By Mlondolozi Ndlovu,
HARARE, May 2016 – Zimbabweans from across the political divide have exhibited mixed feelings over the Reserve bank of Zimbabwe’s decision to introduce bond notes in a bid to ease cash shortages.
Zimbabwe is currently experiencing cash shortages which have seen long bank queues and the withdrawal limits in most of the country’s banks.
Reserve Bank of Zimbabwe governor, John Mangudya on Wednesday said RBZ will soon introduce local “bond notes” and has tightened daily withdrawals to ease an acute shortage of cash.
Zimbabweans citizens who spoke to Radio VOP were sceptical about the move highlighted that that the introduction of bond notes was bringing chilling memories of the Zimbabwean dollar.
Godfrey Mlezu who is a vendor in Harare CBD noted that the introduction of the bonds was as good as the introduction of the now defunct Zimbabwean dollar.
“Bond coin notes kuita sei kwacho, just call it Zim dollars. We have walked that road before and our leaders don’t seem to learn. I wonder what makes them think it will work this time around when it has previously failed,” he said.
Another Zimbabwean who is a taxi driver Tinashe Mavhinga noted that in solving the cash crisis the government should have resorted to the use of plastic money.
“I think let’s move to plastic money this is now a technological era… Every business from small to big there should because of cards and in banks let them manage figures not notes and notes are kept at reserve bank to maintain economic value,” he said
Makosa Savieri who is a university graduate noted that the country needed to start producing goods to address this problem.
“Currently there is no production in Zimbabwe, in terms of goods etc, 90 % of people in Zimbabwe currently dependent on imports. My worry is how are people going to manage. The government should tell us the much needed goods in Zimbabwe and we buy using the bond notes they are to give us,” he said
Watmore Daniel who is a teacher by profession said the introduction of the currency reminded him of the 2008 crisis.
“It’s not going to be like 2008 but better? Because this introduction will lower the US on the market and then rands will be on demand since we are importing from South Africa,” said Daniel who is involved in chicken production.

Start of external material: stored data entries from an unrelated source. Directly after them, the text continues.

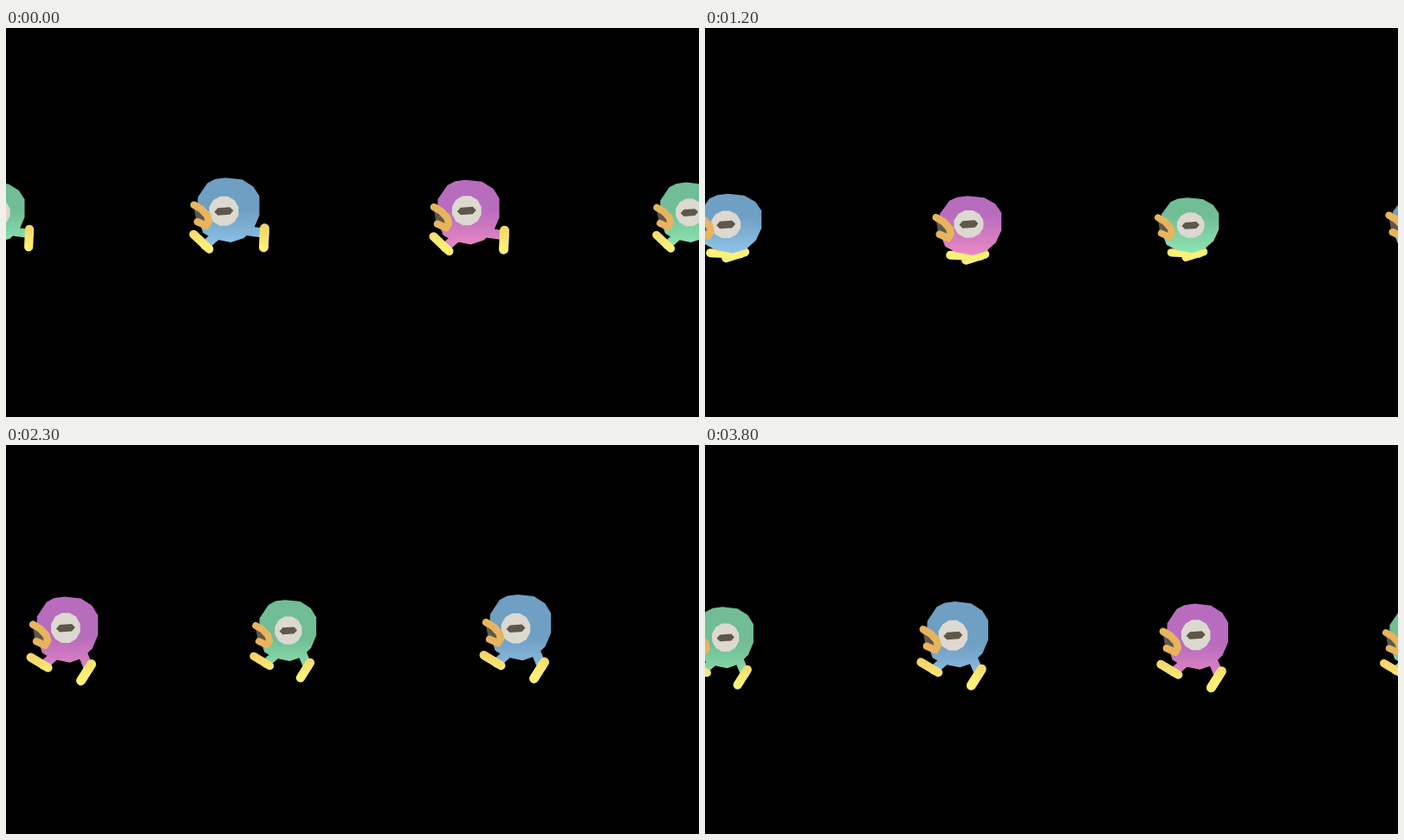
An HTML page with a canvas for the animation above (3900 ms loop, 800 px wide and 450 px high).

```html
<!DOCTYPE html>
<html lang="en">
<head>
<meta charset="utf-8">
<title>Running birds</title>
<style>
  html, body { margin: 0; width: 100%; height: 100%; overflow: hidden; background: #000; }
  canvas { display: block; }
</style>
</head>
<body>
<canvas id="stage" width="800" height="450"></canvas>
<script>
const ctx = document.getElementById('stage').getContext('2d');
const LOOP = 3900, TICK = 100, WRAP = 800;
const SPEED = 0.2015, SINK = 0.0054;

const birds = [
  { x: 271, y: 219.7, size: 1, eye: [-4, 1], top: '#6f9fc2', low: '#93c8ee' },
  { x: 548, y: 222.2, size: 1, eye: [-0.7, -2], top: '#b86cbe', low: '#ee8cc4' },
  { x: 801.5, y: 221.7, size: 0.93, eye: [2, 0], top: '#71bd95', low: '#93eab6' }
];

// Each foot: toe x, toe y, heel x, heel y, relative to the body centre.
const stance = [
  { dx: -1, rise: 0, sx: 1, sy: 0.93, beak: -3.5, front: [-17, 35.5, 5, 37.5], back: [8, 36, 20, 31], sole: [12, 9] },
  { dx: -1, rise: 0, sx: 1, sy: 0.93, beak: -3.5, front: [-22, 34, 0, 35], back: [-4, 40, 18, 33], sole: [10, 10] }
];
const flight = [
  { dx: -15, rise: 21, sx: 0.99, sy: 1.03, beak: 0, front: [-41, 32, -21, 44], back: [17, 59, 29, 40] },
  { dx: -10, rise: 28, sx: 0.97, sy: 1.04, beak: 0, front: [-47, 29, -29, 45], back: [41, 45, 44, 19] },
  { dx: -7, rise: 28, sx: 0.97, sy: 1.04, beak: 0, front: [-47, 28, -33, 45], back: [47, 38, 45, 14] },
  { dx: -13, rise: 17, sx: 0.99, sy: 1.03, beak: 0, front: [-42, 28, -24, 45], back: [44, 42, 44, 18] }
];
const landing = { dx: -15.5, rise: 9, sx: 1, sy: 1.01, beak: 0, front: [-39, 28, -21, 45], back: [42, 43, 43, 21] };

const bodyShape = [[-23, -31], [-14, -35.5], [-2, -37], [17, -35], [30, -27], [37, -16], [37, 6],
  [30.5, 21], [19, 32], [4, 37], [-16, 33], [-28, 26], [-35, 6], [-34, -15]];
const pupilShape = [[-11, 1], [-7, -3.5], [7, -4.5], [11, -0.5], [7, 4], [-7, 5]];
const mouthShape = [[-38.5, -3], [-26, 4], [-25, 15], [-36, 12]];
const beakLine = [[-38.5, -6], [-30, -1], [-23, 6.5], [-21.5, 13], [-24.5, 18], [-34.5, 13.5]];
const eyeShape = Array.from({ length: 12 }, (_, i) => {
  const a = (i + 0.5) * Math.PI / 6;
  return [17.5 * Math.cos(a), 17.5 * Math.sin(a)];
});

function fillShape(points, color, ox = 0, oy = 0, sx = 1, sy = 1) {
  ctx.beginPath();
  for (const [x, y] of points) ctx.lineTo(ox + x * sx, oy + y * sy);
  ctx.closePath();
  ctx.fillStyle = color;
  ctx.fill();
}

function strokePath(points, color, width) {
  ctx.beginPath();
  for (const [x, y] of points) ctx.lineTo(x, y);
  ctx.strokeStyle = color;
  ctx.lineWidth = width;
  ctx.stroke();
}

function fade(from, to, top, low) {
  const g = ctx.createLinearGradient(0, from, 0, to);
  g.addColorStop(0, top);
  g.addColorStop(1, low);
  return g;
}

function drawLeg(hip, [tx, ty, hx, hy], skin, sole, width) {
  const ankle = [tx + (hx - tx) * 0.75, ty + (hy - ty) * 0.75];
  strokePath([hip, ankle], skin, 11);
  strokePath([[tx, ty], [hx, hy]], sole, width);
}

function drawBird(bird, pose, x, y, sink) {
  const { size, eye } = bird;
  const local = stageY => (stageY + sink - y) / size;
  const skin = fade(local(210), local(260), bird.top, bird.low);
  const sole = fade(local(202), local(254), '#e8b45e', '#fcf176');
  const [frontWidth, backWidth] = pose.sole || [10, 11];

  ctx.save();
  ctx.translate(x, y);
  ctx.scale(size, size);
  drawLeg([17, 23], pose.back, skin, sole, backWidth);
  drawLeg([-10, 27], pose.front, skin, sole, frontWidth);
  fillShape(bodyShape, skin, 0, 0, pose.sx, pose.sy);
  fillShape(eyeShape, '#dcd9d1', eye[0], eye[1], pose.sx, pose.sy);
  fillShape(pupilShape, '#5f574a', eye[0], eye[1]);
  ctx.translate(0, pose.beak);
  fillShape(mouthShape, '#5f574a');
  strokePath(beakLine, '#e8b45e', 8.5);
  ctx.restore();
}

function poseAt(tick) {
  if (tick === 0) return landing;
  const step = (tick + 3) % 5;
  return step ? flight[step - 1] : stance[Math.floor((tick + 3) / 5) % 2];
}

function draw(now) {
  const tick = Math.floor((now % LOOP) / TICK);
  const time = tick * TICK, sink = SINK * time, pose = poseAt(tick);
  ctx.fillStyle = '#000';
  ctx.fillRect(0, 0, 800, 450);
  for (const bird of birds) {
    const travel = bird.x - SPEED * time + pose.dx * bird.size;
    const x = ((travel % WRAP) + WRAP) % WRAP;
    const y = bird.y + sink - pose.rise * bird.size;
    for (const shift of [-WRAP, 0, WRAP]) drawBird(bird, pose, x + shift, y, sink);
  }
}

ctx.lineCap = ctx.lineJoin = 'round';
const start = performance.now();
function loop() {
  draw(performance.now() - start);
  requestAnimationFrame(loop);
}
loop();
</script>
</body>
</html>
```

Sizani Manala who is based in Bulawayo and is into buying and selling of cars highlighted that he was fearing for his business.
“For sure we are headed for the 2008 era because who will accept these bond notes for their goods imported by hard earned cash. I foresee disappearance of products on the shelves as no one is willing to take bond notes,” he said.